Right now, there are approximately 1.18 million EVs on the streets of the U.S., which is about 2 percent of the country’s motor vehicle market share. But as the industry expands, localities across the country will need far more charging points.

That would enable folks to drive EVs across long distances without worrying about a charging point being available and democratize their distribution. Right now, rich localities in the US have far more chargers than poorer ones. Poorer neighborhoods of color across the United States are also far more likely to have polluted air from cars and other sources, which can create all sorts of health problems, so the bill includes provisions to prioritize installing chargers in areas polluted by vehicle emissions.


There’s not a clear funding mechanism laid out for the program, and the bill has no Republican support, so there’s pretty much no chance it’s going to pass any time soon. But like AOC’s Green New Deal Congressional Resolution, for now, planting a stake in the issue could help drum up support for plans in the future. The bill has been backed by environmental organizations like Union of Concerned Scientists, Sierra Club, and Earthjustice. Unions such as the United Steelworkers (USW) and United Automobile Workers (UAW) have signed on, too, perhaps because the bill explicitly states that the new charging stations would be built by union workers.

Again, electric vehicles aren’t a perfect climate solution, or a perfectly just one. Mining for the lithium for the electric batteries that EVs run on often requires evaporating lake beds in places in the Global South that are already experiencing drought, like Bolivia and Chile, which can threaten water and food security. Lithium-ion batteries are also currently difficult to recycle, so work will need to be done to ensure they don’t create tons of polluting waste.
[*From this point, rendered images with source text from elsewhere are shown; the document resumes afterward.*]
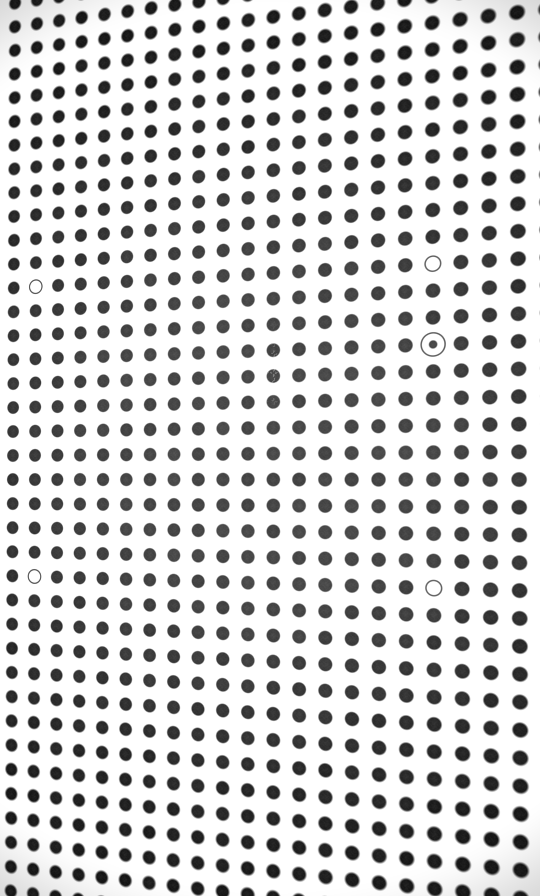
Give the GLSL for this pattern, as a WebGL 2 fragment shader.

```glsl
#version 300 es
precision highp float;

uniform vec2 u_resolution;
out vec4 fragColor;

// Lengths are in canvas heights; radii are in grid cells.
#define GRID_ORIGIN vec2(0.0143, 0.4648)
#define GRID_PITCH vec2(0.0245, 0.02682)
#define GRID_TILT vec2(0.00664, 0.00044)
#define GRID_SKEW 0.00013
#define DOT_RADIUS 0.262
#define RING_RADIUS 0.28
#define TARGET_RADIUS 0.43
#define LINE_HALF_WIDTH 0.027
#define EDGE_BLUR 0.035
#define INK_CENTER 0.275
#define INK_CORNER 0.09
#define CORNER_SHADE 0.17

// Undoes the perspective: canvas position to grid coordinates, rows downward.
vec2 gridFromCanvas(vec2 p) {
    vec2 q = vec2(p.x - GRID_ORIGIN.x, GRID_ORIGIN.y - p.y);
    q.y /= GRID_PITCH.y;
    q.x = (q.x + GRID_SKEW * q.y) / GRID_PITCH.x;
    return q / (1.0 + dot(GRID_TILT, q));
}

float hash(vec2 v) {
    return fract(sin(dot(v, vec2(127.1, 311.7))) * 4358.5);
}

float disc(float dist, float radius, float blur) {
    return 1.0 - smoothstep(radius - blur, radius + blur, dist);
}

float ring(float dist, float radius, float blur) {
    return disc(abs(dist - radius), LINE_HALF_WIDTH, blur);
}

// Fine mottling from layered sines, roughly in -1..1.
float mottle(vec2 v) {
    float sum = 0.0;
    float weight = 0.5;
    for (int i = 0; i < 3; i++) {
        sum += weight * sin(v.x + 1.7 * sin(v.y)) * sin(v.y + 1.3 * sin(v.x));
        v = mat2(1.6, 1.2, -1.2, 1.6) * v + 2.3;
        weight *= 0.5;
    }
    return sum;
}

void main() {
    vec2 p = gl_FragCoord.xy / u_resolution.y;
    vec2 middle = 0.5 * vec2(u_resolution.x / u_resolution.y, 1.0);
    float fromMiddle = length(p - middle);

    vec2 grid = gridFromCanvas(p);
    vec2 cell = floor(grid + 0.5);
    vec2 local = grid - cell;
    float dist = length(local);

    // Edge softness grows toward the corners, with a pixel of antialiasing.
    float pixel = 0.5 / (u_resolution.y * GRID_PITCH.y);
    float blur = max(EDGE_BLUR + 0.035 * smoothstep(0.25, 0.6, fromMiddle), pixel);
    float lineBlur = max(0.026, pixel);

    // Four hollow markers on a rectangle, and one ringed target.
    bool hollow = all(lessThan(abs(abs(cell - vec2(9.0, -2.0)) - vec2(8.0, 6.0)), vec2(0.1)));
    bool target = distance(cell, vec2(17.0, -5.0)) < 0.1;

    float coverage;
    if (hollow) {
        coverage = 0.8 * ring(dist, RING_RADIUS, lineBlur);
    } else if (target) {
        coverage = max(disc(dist, 0.15, blur), 0.85 * ring(dist, TARGET_RADIUS, lineBlur));
    } else {
        coverage = disc(dist, DOT_RADIUS, blur);
    }

    // Ink is lighter in the middle, with small changes from dot to dot.
    float ink = mix(INK_CENTER, INK_CORNER, smoothstep(0.12, 0.56, fromMiddle));
    ink += 0.03 * (hash(cell) - 0.5) + 0.025 * mottle(grid * 24.0);
    ink += 0.025 * (1.0 - smoothstep(0.0, 0.2, dist));

    // Pale flecks worn into a few dots near the middle.
    vec2 wear = (grid - vec2(11.0, -4.2)) / vec2(0.35, 1.3);
    float fleck = smoothstep(0.2, 0.5, mottle(grid * 17.0 + 1.0));
    ink += 0.2 * fleck * exp(-dot(wear, wear));

    float paper = 1.0 - CORNER_SHADE * smoothstep(0.49, 0.61, fromMiddle);
    fragColor = vec4(vec3(mix(paper, ink, coverage)), 1.0);
}
```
But this doesn’t have to be a choice between fossil fuels and justice. Batteries can be recycled, and the supply chain to create them can be more just. Manufacturers and policymakers just need to prioritize research into those fields and build on those findings.


They also need to ensure we transition off of fossil fuels really, really quickly, because the future of life on the planet depends on it. And this bill could get us part of the way there.

Earther staff writer. Blogs about energy, animals, why we shouldn't trust the private sector to solve the climate crisis, etc. Has an essay in the 2021 book The World We Need.



I agree the government should do more to promote EVs. I’m not sure having the feds contract directly to decide where and how to build the chargers is the best use of resources.

I’d suggest tying highway funding to the states to performance standards regarding EVs; a metric can be developed to determine if EVs are adequately spaced and in enough concentrations for (1) a majority of the population to commute via EV without having a charger at home, (2) travel 300+ miles round trip, or (3) interstate travel can cross the state.

The states can offer programs to local governments ensuring the same standards, and tax breaks would be given to corporations who build and operate the systems.

I’ll get called a “neoliberal corporatist shill” for this, but imagine the fucking GRIFT if the feds have $50 billion in hot money in their pockets, and so many cousins/friends/financial donors to give the money to so that we get 3 crappy chargers in a place nobody goes.